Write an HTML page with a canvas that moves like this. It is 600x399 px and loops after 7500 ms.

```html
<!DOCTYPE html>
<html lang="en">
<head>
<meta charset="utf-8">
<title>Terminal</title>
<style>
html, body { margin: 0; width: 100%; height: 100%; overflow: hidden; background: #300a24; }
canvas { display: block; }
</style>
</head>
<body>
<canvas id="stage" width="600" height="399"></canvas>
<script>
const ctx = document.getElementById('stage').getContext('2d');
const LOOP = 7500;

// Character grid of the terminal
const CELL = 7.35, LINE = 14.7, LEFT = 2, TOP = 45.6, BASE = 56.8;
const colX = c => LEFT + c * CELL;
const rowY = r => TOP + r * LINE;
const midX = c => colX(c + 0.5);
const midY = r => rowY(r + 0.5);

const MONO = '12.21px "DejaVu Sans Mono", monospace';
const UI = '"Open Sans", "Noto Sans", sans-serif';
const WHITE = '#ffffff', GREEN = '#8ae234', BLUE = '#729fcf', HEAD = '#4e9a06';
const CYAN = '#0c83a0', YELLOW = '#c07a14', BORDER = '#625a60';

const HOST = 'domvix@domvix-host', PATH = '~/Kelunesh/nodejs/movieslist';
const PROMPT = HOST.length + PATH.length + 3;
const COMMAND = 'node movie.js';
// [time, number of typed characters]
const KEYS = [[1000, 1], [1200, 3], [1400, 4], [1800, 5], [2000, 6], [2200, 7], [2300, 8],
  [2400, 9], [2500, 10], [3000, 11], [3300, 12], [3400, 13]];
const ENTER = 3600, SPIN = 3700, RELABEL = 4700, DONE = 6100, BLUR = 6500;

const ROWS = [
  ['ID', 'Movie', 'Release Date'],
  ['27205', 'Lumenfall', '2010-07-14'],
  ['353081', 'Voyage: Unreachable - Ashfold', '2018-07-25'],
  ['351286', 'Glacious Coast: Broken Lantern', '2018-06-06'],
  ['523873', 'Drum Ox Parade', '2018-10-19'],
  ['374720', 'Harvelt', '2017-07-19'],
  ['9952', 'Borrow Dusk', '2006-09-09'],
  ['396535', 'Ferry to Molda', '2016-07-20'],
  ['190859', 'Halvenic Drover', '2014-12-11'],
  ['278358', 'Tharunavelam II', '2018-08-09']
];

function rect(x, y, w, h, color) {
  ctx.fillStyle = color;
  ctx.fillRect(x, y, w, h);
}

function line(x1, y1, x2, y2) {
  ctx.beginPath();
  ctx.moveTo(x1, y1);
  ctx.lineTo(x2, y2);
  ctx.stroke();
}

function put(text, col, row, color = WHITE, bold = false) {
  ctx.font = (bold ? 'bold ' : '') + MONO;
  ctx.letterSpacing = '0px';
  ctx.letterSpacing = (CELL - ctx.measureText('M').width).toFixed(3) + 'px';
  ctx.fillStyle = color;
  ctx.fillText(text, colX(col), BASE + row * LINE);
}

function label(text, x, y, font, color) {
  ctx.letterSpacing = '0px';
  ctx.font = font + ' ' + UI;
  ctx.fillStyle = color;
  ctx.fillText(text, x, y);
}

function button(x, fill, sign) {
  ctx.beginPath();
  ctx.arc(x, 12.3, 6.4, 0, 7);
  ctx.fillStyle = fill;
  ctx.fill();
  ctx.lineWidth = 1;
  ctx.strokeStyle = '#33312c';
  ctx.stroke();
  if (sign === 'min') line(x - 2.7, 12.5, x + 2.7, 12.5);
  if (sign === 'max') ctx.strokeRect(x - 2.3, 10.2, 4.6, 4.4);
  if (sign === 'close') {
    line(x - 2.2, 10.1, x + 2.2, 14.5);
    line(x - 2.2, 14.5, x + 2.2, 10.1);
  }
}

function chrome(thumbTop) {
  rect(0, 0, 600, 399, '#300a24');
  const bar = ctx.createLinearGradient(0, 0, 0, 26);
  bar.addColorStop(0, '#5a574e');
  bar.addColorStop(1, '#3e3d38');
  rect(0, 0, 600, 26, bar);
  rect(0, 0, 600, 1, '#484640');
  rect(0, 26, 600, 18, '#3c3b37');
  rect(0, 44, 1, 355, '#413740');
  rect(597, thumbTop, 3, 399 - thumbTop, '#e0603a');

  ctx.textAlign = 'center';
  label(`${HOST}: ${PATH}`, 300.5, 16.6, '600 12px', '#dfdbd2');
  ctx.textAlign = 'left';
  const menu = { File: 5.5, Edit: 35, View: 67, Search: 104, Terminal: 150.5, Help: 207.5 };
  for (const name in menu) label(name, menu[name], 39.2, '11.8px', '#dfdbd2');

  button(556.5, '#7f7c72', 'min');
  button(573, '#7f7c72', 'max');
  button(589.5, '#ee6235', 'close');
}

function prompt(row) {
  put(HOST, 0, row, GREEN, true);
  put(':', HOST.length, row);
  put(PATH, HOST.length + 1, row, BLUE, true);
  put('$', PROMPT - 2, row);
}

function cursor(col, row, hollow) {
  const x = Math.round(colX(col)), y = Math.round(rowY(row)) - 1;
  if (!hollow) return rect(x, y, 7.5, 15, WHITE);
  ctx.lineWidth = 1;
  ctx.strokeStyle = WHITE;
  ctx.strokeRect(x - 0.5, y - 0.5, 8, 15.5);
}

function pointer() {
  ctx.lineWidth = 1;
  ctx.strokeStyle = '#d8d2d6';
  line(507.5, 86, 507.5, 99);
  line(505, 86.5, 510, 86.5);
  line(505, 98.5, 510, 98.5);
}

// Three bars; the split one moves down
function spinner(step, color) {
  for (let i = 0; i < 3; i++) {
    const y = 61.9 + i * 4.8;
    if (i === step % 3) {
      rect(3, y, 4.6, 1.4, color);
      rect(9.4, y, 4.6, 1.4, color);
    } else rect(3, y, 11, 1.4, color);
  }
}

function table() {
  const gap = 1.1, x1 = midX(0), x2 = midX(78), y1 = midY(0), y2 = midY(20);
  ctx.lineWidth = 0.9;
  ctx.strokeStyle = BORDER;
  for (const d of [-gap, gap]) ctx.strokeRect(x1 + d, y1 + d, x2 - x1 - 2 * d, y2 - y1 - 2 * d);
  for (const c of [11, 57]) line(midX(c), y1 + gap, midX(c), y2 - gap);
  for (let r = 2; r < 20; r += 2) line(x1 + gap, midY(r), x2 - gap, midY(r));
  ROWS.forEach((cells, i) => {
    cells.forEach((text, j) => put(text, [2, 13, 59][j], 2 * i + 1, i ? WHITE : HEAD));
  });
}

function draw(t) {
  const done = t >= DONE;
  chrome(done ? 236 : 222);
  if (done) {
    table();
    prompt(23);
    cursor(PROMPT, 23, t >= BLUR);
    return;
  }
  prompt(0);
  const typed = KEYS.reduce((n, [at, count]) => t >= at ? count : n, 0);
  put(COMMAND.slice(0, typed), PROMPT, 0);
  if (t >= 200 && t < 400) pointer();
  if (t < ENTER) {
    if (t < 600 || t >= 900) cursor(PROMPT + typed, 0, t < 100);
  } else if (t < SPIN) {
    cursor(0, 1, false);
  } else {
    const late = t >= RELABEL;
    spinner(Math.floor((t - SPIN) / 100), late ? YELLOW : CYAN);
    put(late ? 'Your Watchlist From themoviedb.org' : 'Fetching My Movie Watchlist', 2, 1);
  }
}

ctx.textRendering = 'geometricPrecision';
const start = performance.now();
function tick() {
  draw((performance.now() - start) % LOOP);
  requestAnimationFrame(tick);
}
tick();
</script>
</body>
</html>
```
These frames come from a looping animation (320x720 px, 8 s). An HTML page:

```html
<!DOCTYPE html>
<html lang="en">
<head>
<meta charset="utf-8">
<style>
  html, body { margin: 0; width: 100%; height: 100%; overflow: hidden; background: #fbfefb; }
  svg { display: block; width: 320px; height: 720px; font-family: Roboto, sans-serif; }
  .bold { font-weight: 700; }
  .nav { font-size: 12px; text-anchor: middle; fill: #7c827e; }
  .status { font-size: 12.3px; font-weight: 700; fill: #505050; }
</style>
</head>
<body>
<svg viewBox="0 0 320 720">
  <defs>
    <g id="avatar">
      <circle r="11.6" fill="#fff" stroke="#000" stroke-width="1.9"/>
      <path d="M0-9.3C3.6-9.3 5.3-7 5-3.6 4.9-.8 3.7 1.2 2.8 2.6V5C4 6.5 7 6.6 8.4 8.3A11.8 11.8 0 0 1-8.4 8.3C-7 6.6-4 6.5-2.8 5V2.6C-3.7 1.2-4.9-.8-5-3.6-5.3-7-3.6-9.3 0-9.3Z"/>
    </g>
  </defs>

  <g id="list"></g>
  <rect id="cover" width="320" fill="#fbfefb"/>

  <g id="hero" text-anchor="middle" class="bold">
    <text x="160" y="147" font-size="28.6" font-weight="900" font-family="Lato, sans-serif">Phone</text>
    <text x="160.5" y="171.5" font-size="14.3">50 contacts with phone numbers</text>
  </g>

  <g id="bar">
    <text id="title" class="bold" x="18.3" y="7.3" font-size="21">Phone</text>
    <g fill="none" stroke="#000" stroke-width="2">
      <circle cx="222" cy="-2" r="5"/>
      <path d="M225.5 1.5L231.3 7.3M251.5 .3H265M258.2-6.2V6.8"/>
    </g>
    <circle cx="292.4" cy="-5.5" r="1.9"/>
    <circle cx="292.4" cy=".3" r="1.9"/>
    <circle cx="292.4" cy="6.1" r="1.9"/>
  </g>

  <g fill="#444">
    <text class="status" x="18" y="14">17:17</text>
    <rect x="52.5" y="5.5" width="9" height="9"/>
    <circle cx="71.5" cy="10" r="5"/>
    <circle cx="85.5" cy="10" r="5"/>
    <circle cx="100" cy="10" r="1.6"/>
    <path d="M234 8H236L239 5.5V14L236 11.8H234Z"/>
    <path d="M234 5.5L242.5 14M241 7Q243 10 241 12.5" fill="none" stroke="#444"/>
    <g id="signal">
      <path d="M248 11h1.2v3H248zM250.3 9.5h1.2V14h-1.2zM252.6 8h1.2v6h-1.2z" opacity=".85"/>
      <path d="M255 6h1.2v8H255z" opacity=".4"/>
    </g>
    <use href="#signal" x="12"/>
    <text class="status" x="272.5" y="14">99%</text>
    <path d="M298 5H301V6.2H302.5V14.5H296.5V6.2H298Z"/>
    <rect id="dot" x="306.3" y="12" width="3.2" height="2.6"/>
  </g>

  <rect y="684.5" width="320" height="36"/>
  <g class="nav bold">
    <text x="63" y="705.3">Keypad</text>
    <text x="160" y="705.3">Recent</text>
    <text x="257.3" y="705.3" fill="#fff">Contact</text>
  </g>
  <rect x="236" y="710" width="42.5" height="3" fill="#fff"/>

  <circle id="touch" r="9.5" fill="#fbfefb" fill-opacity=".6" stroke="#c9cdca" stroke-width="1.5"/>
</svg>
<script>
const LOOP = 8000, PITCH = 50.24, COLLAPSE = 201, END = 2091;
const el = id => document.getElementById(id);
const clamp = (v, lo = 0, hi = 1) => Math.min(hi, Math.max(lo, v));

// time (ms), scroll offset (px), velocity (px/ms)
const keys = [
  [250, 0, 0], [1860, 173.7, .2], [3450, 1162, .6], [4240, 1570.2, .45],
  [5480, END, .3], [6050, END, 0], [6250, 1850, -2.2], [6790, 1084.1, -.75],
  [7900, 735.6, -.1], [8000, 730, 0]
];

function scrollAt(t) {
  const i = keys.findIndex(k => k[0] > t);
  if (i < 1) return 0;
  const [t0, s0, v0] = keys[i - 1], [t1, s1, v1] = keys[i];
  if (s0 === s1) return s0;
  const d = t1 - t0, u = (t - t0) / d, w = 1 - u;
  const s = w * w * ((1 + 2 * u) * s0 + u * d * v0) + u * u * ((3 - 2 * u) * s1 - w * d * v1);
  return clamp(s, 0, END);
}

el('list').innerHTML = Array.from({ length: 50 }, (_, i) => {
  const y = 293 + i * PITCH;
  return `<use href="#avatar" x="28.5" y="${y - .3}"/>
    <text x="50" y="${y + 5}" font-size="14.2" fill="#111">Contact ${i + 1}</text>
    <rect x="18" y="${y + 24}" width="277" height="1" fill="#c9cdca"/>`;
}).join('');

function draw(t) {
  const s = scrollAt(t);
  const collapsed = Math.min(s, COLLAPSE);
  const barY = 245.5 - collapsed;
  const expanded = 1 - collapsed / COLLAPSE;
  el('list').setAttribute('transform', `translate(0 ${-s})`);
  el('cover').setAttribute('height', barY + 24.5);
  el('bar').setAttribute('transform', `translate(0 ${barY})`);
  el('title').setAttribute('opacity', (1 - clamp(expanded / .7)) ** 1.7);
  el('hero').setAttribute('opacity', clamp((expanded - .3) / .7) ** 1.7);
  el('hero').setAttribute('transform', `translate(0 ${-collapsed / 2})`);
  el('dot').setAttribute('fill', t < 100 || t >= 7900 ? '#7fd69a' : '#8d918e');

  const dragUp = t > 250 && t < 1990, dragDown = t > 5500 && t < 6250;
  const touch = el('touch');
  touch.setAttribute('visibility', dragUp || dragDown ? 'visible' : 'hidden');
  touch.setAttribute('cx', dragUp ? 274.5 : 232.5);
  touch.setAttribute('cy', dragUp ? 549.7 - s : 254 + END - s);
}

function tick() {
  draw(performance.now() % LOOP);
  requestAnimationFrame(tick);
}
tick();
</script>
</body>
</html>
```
•••••
* EXERCISE PROMPT: All lines that include the word "opacity" must be copied from the material above.

* OUTPUT:
      <path d="M248 11h1.2v3H248zM250.3 9.5h1.2V14h-1.2zM252.6 8h1.2v6h-1.2z" opacity=".85"/>
      <path d="M255 6h1.2v8H255z" opacity=".4"/>
  <circle id="touch" r="9.5" fill="#fbfefb" fill-opacity=".6" stroke="#c9cdca" stroke-width="1.5"/>
  el('title').setAttribute('opacity', (1 - clamp(expanded / .7)) ** 1.7);
  el('hero').setAttribute('opacity', clamp((expanded - .3) / .7) ** 1.7);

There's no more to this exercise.